“It makes you feel like you’re a part of the game, like you’re one of the players,” Nicholas said. “First, the pitcher pitches it to the hitter, and then you’re the guy out there who’s catching it.”

At first, Bilalian and Nicholas were in something of a completion over who would wind up with the most baseballs. Yet as their totals rose, they struck a peace accord.

If you can’t beat 'em, join 'em.

While Nicholas was in the dugout Thursday, they agreed to pool their take for the night and then split it right down the middle. Their plan for the Saturday’s championship showdown between West Chester and Delta State is more elaborate. Nicholas will be the spotter, closer to the field. Bilalian will lay back, and listen for their code word, “airplane.”

Evidently, that means that a ball is in the air.

At the end of the tournament, Nicholas has a plan. He will keep a few of the balls as mementoes, use a several of the others -- he’s going to play college ball someday, so he needs to get the feel of the baseball -- and then sell the rest.
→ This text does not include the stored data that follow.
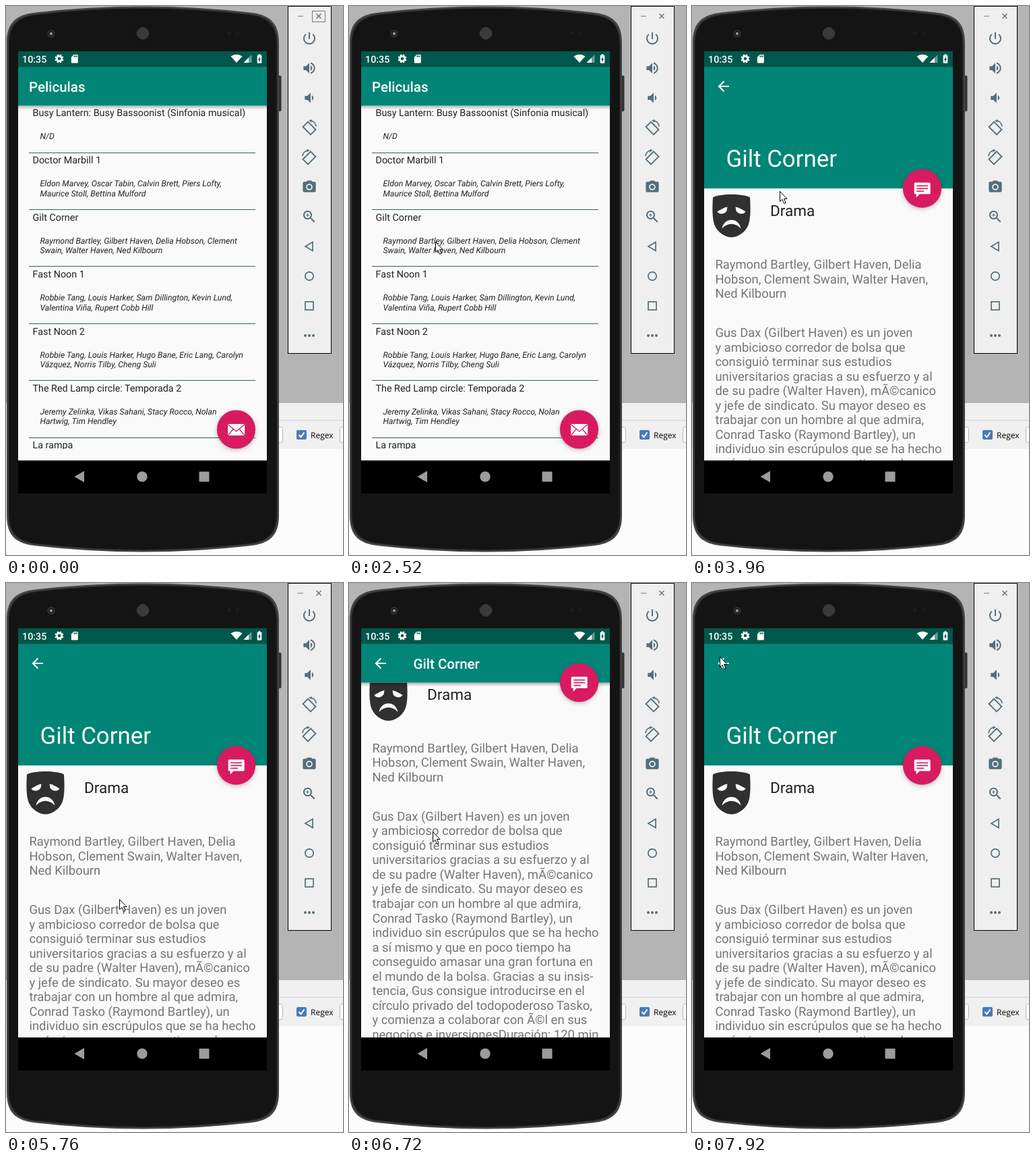
Write an HTML page with a canvas that moves like this. It is 500 px wide and 813 px high and loops after 8 s.

```html
<!DOCTYPE html>
<html lang="es">
<head>
<meta charset="utf-8">
<title>Peliculas</title>
<style>
html, body { margin: 0; width: 100%; height: 100%; overflow: hidden; background: #b4b4b4; }
canvas { display: block; }
</style>
</head>
<body>
<canvas id="stage" width="500" height="813"></canvas>
<script>
const ctx = document.getElementById('stage').getContext('2d');
const LOOP = 8000, STEP = 120, DP = 1.025;
const SCREEN = { x: 18, y: 67, w: 369, bar: 90.5, bottom: 673, end: 722 };
const TEAL = '#008577', PINK = '#d81b60', SLATE = '#546e7a';

const films = [
  ['Busy Lantern: Busy Bassoonist (Sinfonia musical)', 'N/D'],
  ['Doctor Marbill 1', 'Eldon Marvey, Oscar Tabin, Calvin Brett, Piers Lofty,', 'Maurice Stoll, Bettina Mulford'],
  ['Gilt Corner', 'Raymond Bartley, Gilbert Haven, Delia Hobson, Clement', 'Swain, Walter Haven, Ned Kilbourn'],
  ['Fast Noon 1', 'Robbie Tang, Louis Harker, Sam Dillington, Kevin Lund,', 'Valentina Viña, Rupert Cobb Hill'],
  ['Fast Noon 2', 'Robbie Tang, Louis Harker, Hugo Bane, Eric Lang, Carolyn', 'Vázquez, Norris Tilby, Cheng Suli'],
  ['The Red Lamp circle: Temporada 2', 'Jeremy Zelinka, Vikas Sahani, Stacy Rocco, Nolan', 'Hartwig, Tim Hendley'],
  ['La rampa']
];
const cast = ['Raymond Bartley, Gilbert Haven, Delia', 'Hobson, Clement Swain, Walter Haven,', 'Ned Kilbourn'];
const plot = [
  'Gus Dax (Gilbert Haven) es un joven',
  'y ambicioso corredor de bolsa que',
  'consiguió terminar sus estudios',
  'universitarios gracias a su esfuerzo y al',
  'de su padre (Walter Haven), mÃ©canico',
  'y jefe de sindicato. Su mayor deseo es',
  'trabajar con un hombre al que admira,',
  'Conrad Tasko (Raymond Bartley), un',
  'individuo sin escrúpulos que se ha hecho',
  'a sí mismo y que en poco tiempo ha',
  'conseguido amasar una gran fortuna en',
  'el mundo de la bolsa. Gracias a su insis-',
  'tencia, Gus consigue introducirse en el',
  'círculo privado del todopoderoso Tasko,',
  'y comienza a colaborar con Ã©l en sus',
  'negocios e inversionesDuración: 120 min'
];

// Keys: [time, values...], linear in between
const pointer = [
  [240, 0, 533], [480, 159, 238], [720, 159, 238], [1080, 122, 258], [1320, 122, 258],
  [1440, 122, 260], [1680, 123, 258], [1800, 123, 258], [2160, 128, 349], [3360, 128, 349],
  [3480, 130, 280], [3600, 130, 204], [3720, 130, 215], [3960, 130, 274], [4200, 130, 290],
  [4440, 15, 128], [4800, 291, 470], [5040, 180, 613], [5280, 110, 505], [5400, 60, 440],
  [5520, 6, 380], [5760, 168, 468], [5880, 172, 506], [6000, 168, 506], [6720, 124, 368],
  [6840, 120, 375], [7200, 100, 506], [7560, 11, 153], [7680, 16, 140], [7920, 41, 109]
];
const scrolling = [
  [5160, 0], [5400, 138.4], [5520, 138.4], [5760, 0], [6000, 0],
  [6600, 130], [6720, 138.4], [6840, 130], [7200, 0]
];
// Reveal edge, drop and dimming of the page below
const opening = [[3480, 672, 27, 0.01], [3600, 637, 26, 0.04], [3720, 190, 7, 0.08], [3840, 66, 0, 0.1]];

const glyphs = {
  power: 'M13 3h-2v10h2V3zm4.83 2.17l-1.42 1.42C17.99 7.86 19 9.81 19 12c0 3.87-3.13 7-7 7s-7-3.13-7-7c0-2.19 1.01-4.14 2.58-5.42L6.17 5.17C4.23 6.82 3 9.26 3 12c0 4.97 4.03 9 9 9s9-4.03 9-9c0-2.74-1.23-5.18-3.17-6.83z',
  louder: 'M3 9v6h4l5 5V4L7 9H3zm13.5 3c0-1.77-1.02-3.29-2.5-4.03v8.05c1.48-.73 2.5-2.25 2.5-4.02zM14 3.23v2.06c2.89.86 5 3.54 5 6.71s-2.11 5.85-5 6.71v2.06c4.01-.91 7-4.49 7-8.77s-2.99-7.86-7-8.77z',
  quieter: 'M18.5 12c0-1.77-1.02-3.29-2.5-4.03v8.05c1.48-.73 2.5-2.25 2.5-4.02zM5 9v6h4l5 5V4L9 9H5z',
  camera: 'M9 2L7.17 4H4c-1.1 0-2 .9-2 2v12c0 1.1.9 2 2 2h16c1.1 0 2-.9 2-2V6c0-1.1-.9-2-2-2h-3.17L15 2H9zm3 15c-2.76 0-5-2.24-5-5s2.24-5 5-5 5 2.24 5 5-2.24 5-5 5zM8.8 12a3.2 3.2 0 1 0 6.4 0a3.2 3.2 0 1 0-6.4 0z',
  zoom: 'M15.5 14h-.79l-.28-.27C15.41 12.59 16 11.11 16 9.5 16 5.91 13.09 3 9.5 3S3 5.91 3 9.5 5.91 16 9.5 16c1.61 0 3.09-.59 4.23-1.57l.27.28v.79l5 4.99L20.49 19l-4.99-5zm-6 0C7.01 14 5 11.99 5 9.5S7.01 5 9.5 5 14 7.01 14 9.5 11.99 14 9.5 14zM12 10h-2v2H9v-2H7V9h2V7h1v2h2v1z',
  back: 'M20 11H7.83l5.59-5.59L12 4l-8 8 8 8 1.41-1.41L7.83 13H20v-2z',
  card: 'M18 2h-8L4.02 8 4 20c0 1.1.9 2 2 2h12c1.1 0 2-.9 2-2V4c0-1.1-.9-2-2-2zm-6 6h-2V4h2v4zm3 0h-2V4h2v4zm3 0h-2V4h2v4z',
  battery: 'M15.67 4H14V2h-4v2H8.33C7.6 4 7 4.6 7 5.33v15.33C7 21.4 7.6 22 8.33 22h7.33c.74 0 1.34-.6 1.34-1.33V5.33C17 4.6 16.4 4 15.67 4zM11 20v-5.5H9L13 7v5.5h2L11 20z'
};
for (const k in glyphs) glyphs[k] = new Path2D(glyphs[k]);

const mix = (a, b, u) => a + (b - a) * u;

function sample(keys, t) {
  if (t <= keys[0][0]) return keys[0].slice(1);
  for (let i = 1; i < keys.length; i++) {
    const [a, b] = [keys[i - 1], keys[i]];
    if (t <= b[0]) {
      const u = (t - a[0]) / (b[0] - a[0]);
      return a.slice(1).map((v, j) => mix(v, b[j + 1], u));
    }
  }
  return keys[keys.length - 1].slice(1);
}

function box(x, y, w, h, color) {
  ctx.fillStyle = color;
  ctx.fillRect(x, y, w, h);
}
function paint(color, edge) {
  if (color) { ctx.fillStyle = color; ctx.fill(); }
  if (edge) { ctx.strokeStyle = edge; ctx.stroke(); }
}
function round(x, y, w, h, r, color, edge) {
  ctx.beginPath();
  ctx.roundRect(x, y, w, h, r);
  paint(color, edge);
}
function disc(x, y, r, color, edge) {
  ctx.beginPath();
  ctx.arc(x, y, r, 0, 7);
  paint(color, edge);
}
function poly(points, color, edge, open) {
  ctx.beginPath();
  points.forEach(([x, y]) => ctx.lineTo(x, y));
  if (!open) ctx.closePath();
  paint(color, edge);
}
function text(str, x, y, size, color, style = '', family = 'Roboto') {
  ctx.font = `${style} ${size}px ${family}, sans-serif`;
  ctx.fillStyle = color;
  ctx.fillText(str, x, y);
}
function icon(name, x, y, size, color) {
  ctx.save();
  ctx.translate(x - size / 2, y - size / 2);
  ctx.scale(size / 24, size / 24);
  ctx.fillStyle = color;
  ctx.fill(glyphs[name], 'evenodd');
  ctx.restore();
}
function clipped(x, y, w, h, draw) {
  ctx.save();
  ctx.beginPath();
  ctx.rect(x, y, w, h);
  ctx.clip();
  draw();
  ctx.restore();
}

function desktop() {
  box(0, 0, 500, 588, '#b4b4b4');
  box(0, 588, 500, 68, '#f0f0f0');
  box(0, 613, 500, 1, '#d4d4d4');
  box(0, 656, 500, 157, '#fcfcfc');
  round(380.5, 623.5, 30, 23, 3, '#fff', '#b4b4b4');
  round(495.5, 623.5, 30, 23, 3, '#fff', '#b4b4b4');
  round(431, 628, 15, 14, 2, '#4a7ab8');
  ctx.lineWidth = 2;
  poly([[434.5, 635], [437.5, 638.5], [442.5, 631.5]], null, '#fff', true);
  ctx.lineWidth = 1;
  text('Regex', 452, 639.5, 12, '#000', '', '"Open Sans"');
}

// Body with gently arched top and bottom
function shell(inset, color) {
  ctx.save();
  ctx.translate(203, 404.5);
  ctx.scale(1 - inset / 202, 1 - inset / 404);
  ctx.beginPath();
  for (const s of [1, -1]) {
    ctx.lineTo(-202 * s, -350 * s);
    ctx.bezierCurveTo(-202 * s, -380 * s, -188 * s, -392 * s, -158 * s, -395 * s);
    ctx.quadraticCurveTo(0, -413 * s, 158 * s, -395 * s);
    ctx.bezierCurveTo(188 * s, -392 * s, 202 * s, -380 * s, 202 * s, -350 * s);
  }
  ctx.closePath();
  paint(color);
  ctx.restore();
}

function phone() {
  round(402, 103, 6.5, 53, 2, '#333');
  shell(0, '#444');
  shell(2.2, '#2a2a2a');
  shell(3.6, '#141414');
  disc(67, 41, 5.5, '#3a3a3a');
  disc(67, 41, 4, '#15181c');
  disc(67, 41, 2.3, '#868c93');
  disc(203, 40.5, 9.5, '#2c2c2c');
  for (let j = -4; j <= 4; j++) for (let i = -4; i <= 4; i++)
    if (i * i + j * j < 18) box(202.5 + i * 2, 40 + j * 2, 1, 1, '#666');
  disc(331, 40, 3, '#201c1c');
  disc(343, 40, 2.5, '#1d1a1a');
}

function turnIcon(y, dir) {
  ctx.save();
  ctx.translate(450, y);
  ctx.scale(dir, 1);
  ctx.lineWidth = 1.8;
  poly([[-2, -8.5], [9.5, 3], [2, 10.5], [-9.5, -1]], null, SLATE);
  ctx.lineWidth = 1.5;
  ctx.beginPath();
  ctx.arc(0, 0, 10.3, -1.4, -0.15);
  paint(null, SLATE);
  poly([[-1, -10.5], [3.5, -12], [3.5, -7.5]], SLATE);
  ctx.restore();
}

function toolPanel(focused) {
  ctx.lineWidth = 1;
  box(418, 0, 65, 515, '#000');
  box(419, 1, 63, 513, '#efefef');
  box(433, 14.5, 8, 1.3, '#8a979d');
  ctx.lineWidth = 1.4;
  poly([[460.5, 11.5], [467.5, 18.5]], null, '#66757d', true);
  poly([[467.5, 11.5], [460.5, 18.5]], null, '#66757d', true);
  ctx.lineWidth = 1;
  if (focused) {
    ctx.setLineDash([1, 1]);
    ctx.strokeStyle = '#000';
    ctx.strokeRect(454.5, 7.5, 19, 16);
    ctx.setLineDash([]);
  }
  icon('power', 450, 48, 24, SLATE);
  icon('louder', 450, 92, 23, SLATE);
  icon('quieter', 450, 136, 23, SLATE);
  turnIcon(180, 1);
  turnIcon(224, -1);
  icon('camera', 450, 268, 23, SLATE);
  icon('zoom', 450, 312, 24, SLATE);
  ctx.lineWidth = 1.7;
  poly([[455, 349.5], [455, 362.5], [444, 356]], null, SLATE);
  disc(450, 400, 6.2, null, SLATE);
  ctx.strokeStyle = SLATE;
  ctx.strokeRect(444, 438, 12, 12);
  for (const x of [444, 450, 456]) disc(x, 488, 2, SLATE);
  ctx.lineWidth = 1;
}

function statusBar() {
  box(SCREEN.x, SCREEN.y, SCREEN.w, SCREEN.bar - SCREEN.y, '#00574b');
  text('10:35', 24, 83.8, 14.35, '#fff', '500');
  ctx.lineWidth = 2.6;
  for (let i = 0; i < 4; i++) {
    const a = i * Math.PI / 4 + 0.39, dx = 6.4 * Math.cos(a), dy = 6.4 * Math.sin(a);
    poly([[79 - dx, 78 - dy], [79 + dx, 78 + dy]], null, '#fff', true);
  }
  ctx.lineWidth = 1;
  disc(79, 78, 5, '#fff');
  disc(79, 78, 2.3, '#00574b');
  icon('card', 101.8, 78.3, 15, '#fff');
  ctx.beginPath();
  ctx.moveTo(342, 84);
  ctx.lineTo(333.5, 74.5);
  ctx.quadraticCurveTo(342, 69, 350.5, 74.5);
  ctx.closePath();
  paint('#fff');
  poly([[364.5, 72], [364.5, 84], [352.5, 84]], 'rgba(255,255,255,.4)');
  poly([[360, 76.5], [360, 84], [352.5, 84]], '#fff');
  icon('battery', 376, 78, 16, '#fff');
}

function shadow(y) {
  const g = ctx.createLinearGradient(0, y, 0, y + 6);
  g.addColorStop(0, 'rgba(0,0,0,.28)');
  g.addColorStop(1, 'rgba(0,0,0,0)');
  box(SCREEN.x, y, SCREEN.w, 6, g);
}

function fab(y) {
  ctx.save();
  ctx.shadowColor = 'rgba(0,0,0,.25)';
  ctx.shadowBlur = 6;
  ctx.shadowOffsetY = 2;
  disc(341.5, y, 28.6, PINK);
  ctx.restore();
}

function envelope(x, y) {
  round(x - 12.5, y - 8.5, 25, 17, 1.5, '#fff');
  ctx.lineWidth = 1.3;
  poly([[x - 12, y - 7.5], [x, y + 2.5], [x + 12, y - 7.5]], null, PINK, true);
  poly([[x - 12, y + 8], [x - 4.5, y - 1]], null, PINK, true);
  poly([[x + 12, y + 8], [x + 4.5, y - 1]], null, PINK, true);
  ctx.lineWidth = 1;
}

function bubble(x, y) {
  round(x - 12, y - 9, 24, 17, 1.5, '#fff');
  poly([[x - 9, y + 7], [x - 9, y + 13], [x - 3, y + 7]], '#fff');
  [17, 17, 11].forEach((w, i) => box(x - 8.5, y - 5 + i * 4, w, 1.7, PINK));
}

function listPage() {
  box(SCREEN.x, SCREEN.bar, SCREEN.w, 583, '#fafafa');
  clipped(SCREEN.x, 148, SCREEN.w, 508, () => {
    let y = 163.1;
    for (const [title, ...names] of films) {
      text(title, 39.5, y, 14 * DP, '#212121');
      names.forEach((s, i) => text(s, 50.5, y + 34 + i * 14.4, 12 * DP, '#212121', 'italic'));
      y += names.length > 1 ? 84.4 : 70.2;
      box(34, Math.round(y - 16.7), 336, 1, '#3d5f59');
    }
  });
  box(SCREEN.x, SCREEN.bar, SCREEN.w, 57, TEAL);
  shadow(147.5);
  text('Peliculas', 34, 127, 20 * DP, '#fff', '500');
  fab(627);
  envelope(341.7, 627.5);
}

function mask(y) {
  ctx.save();
  ctx.translate(58.5, y);
  ctx.fillStyle = '#303030';
  ctx.fill(new Path2D('M-27.5 -27C-18 -33 18 -33 27.5 -27C28.5 -10 28.5 5 25 14C20 26 8 32 0 32C-8 32 -20 26 -25 14C-28.5 5 -28.5 -10 -27.5 -27Z'));
  ctx.fillStyle = '#fafafa';
  for (const side of [-1, 1]) {
    ctx.save();
    ctx.scale(side, 1);
    ctx.fill(new Path2D('M6 -13C11 -12 16 -9 21 -6C18 -1 10 -2 7 -7Z'));
    ctx.restore();
  }
  ctx.fill(new Path2D('M-14 19C-11 2 11 2 14 19C6 10 -6 10 -14 19Z'));
  ctx.restore();
}

function detailPage(scroll) {
  const up = Math.min(scroll, 122.7), u = up / 122.7, edge = 270.2 - up;
  box(SCREEN.x, SCREEN.bar, SCREEN.w, 583, '#fafafa');
  clipped(SCREEN.x, edge, SCREEN.w, SCREEN.bottom - edge, () => {
    mask(310.5 - scroll);
    text('Drama', 116, 311 - scroll, 22 * DP, '#212121');
    cast.forEach((s, i) => text(s, 34.4, 389 + i * 21.56 - scroll, 18 * DP, '#757575'));
    plot.forEach((s, i) => text(s, 34.4, 490 + i * 21.56 - scroll, 18 * DP, '#757575'));
  });
  box(SCREEN.x, SCREEN.bar, SCREEN.w, edge - SCREEN.bar, TEAL);
  if (u === 1) shadow(edge);
  icon('back', 46.7, 119, 24 * DP, '#fff');
  text(films[2][0], mix(50.5, 95.5, u), mix(238.2, 126.5, u), mix(34, 20, u) * DP, '#fff', u > 0.95 ? '500' : '');
  fab(edge);
  bubble(341.7, edge + 0.3);
}

function navBar() {
  box(SCREEN.x, SCREEN.bottom, SCREEN.w, SCREEN.end - SCREEN.bottom, '#000');
  poly([[116, 688.5], [116, 705.5], [101.5, 697]], '#9c9c9c');
  disc(202, 697, 7.7, '#9c9c9c');
  round(286.5, 689.5, 15, 15, 1, '#9c9c9c');
}

function arrow(x, y) {
  ctx.save();
  ctx.translate(x + 0.5, y + 0.5);
  poly([[0, 0], [0, 15], [3.5, 12], [6, 18], [8.5, 17], [6, 11], [10.5, 11]], '#fff', '#000');
  ctx.restore();
}

function screen(t) {
  const [top, drop, dim] = sample(opening, t);
  const moving = t >= 3480 && t < 3840;
  const height = SCREEN.bottom - SCREEN.y;
  if (t < 3840) {
    clipped(SCREEN.x, SCREEN.y, SCREEN.w, height, () => {
      ctx.translate(0, moving ? -dim * 15 : 0);
      listPage();
    });
    navBar();
    statusBar();
    if (moving) {
      box(SCREEN.x, SCREEN.y, SCREEN.w, height, `rgba(0,0,0,${dim})`);
      clipped(SCREEN.x, top, SCREEN.w, SCREEN.bottom + drop - top, () => {
        ctx.translate(0, drop);
        detailPage(0);
      });
    }
  } else {
    detailPage(sample(scrolling, t)[0]);
    navBar();
    statusBar();
  }
}

function render(t) {
  ctx.textRendering = 'geometricPrecision';
  ctx.lineWidth = 1;
  desktop();
  phone();
  toolPanel(t < 2520);
  screen(t);
  if (t >= 240) arrow(...sample(pointer, t).map(Math.round));
}

let start, shown = -1;
function tick(now) {
  start ??= now;
  const t = Math.floor(((now - start) % LOOP) / STEP) * STEP;
  if (t !== shown) render(shown = t);
  requestAnimationFrame(tick);
}
render(0);
requestAnimationFrame(tick);
</script>
</body>
</html>
```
A queasy stomach, a bunch of empty cups or cold, hard cash. Take your pick.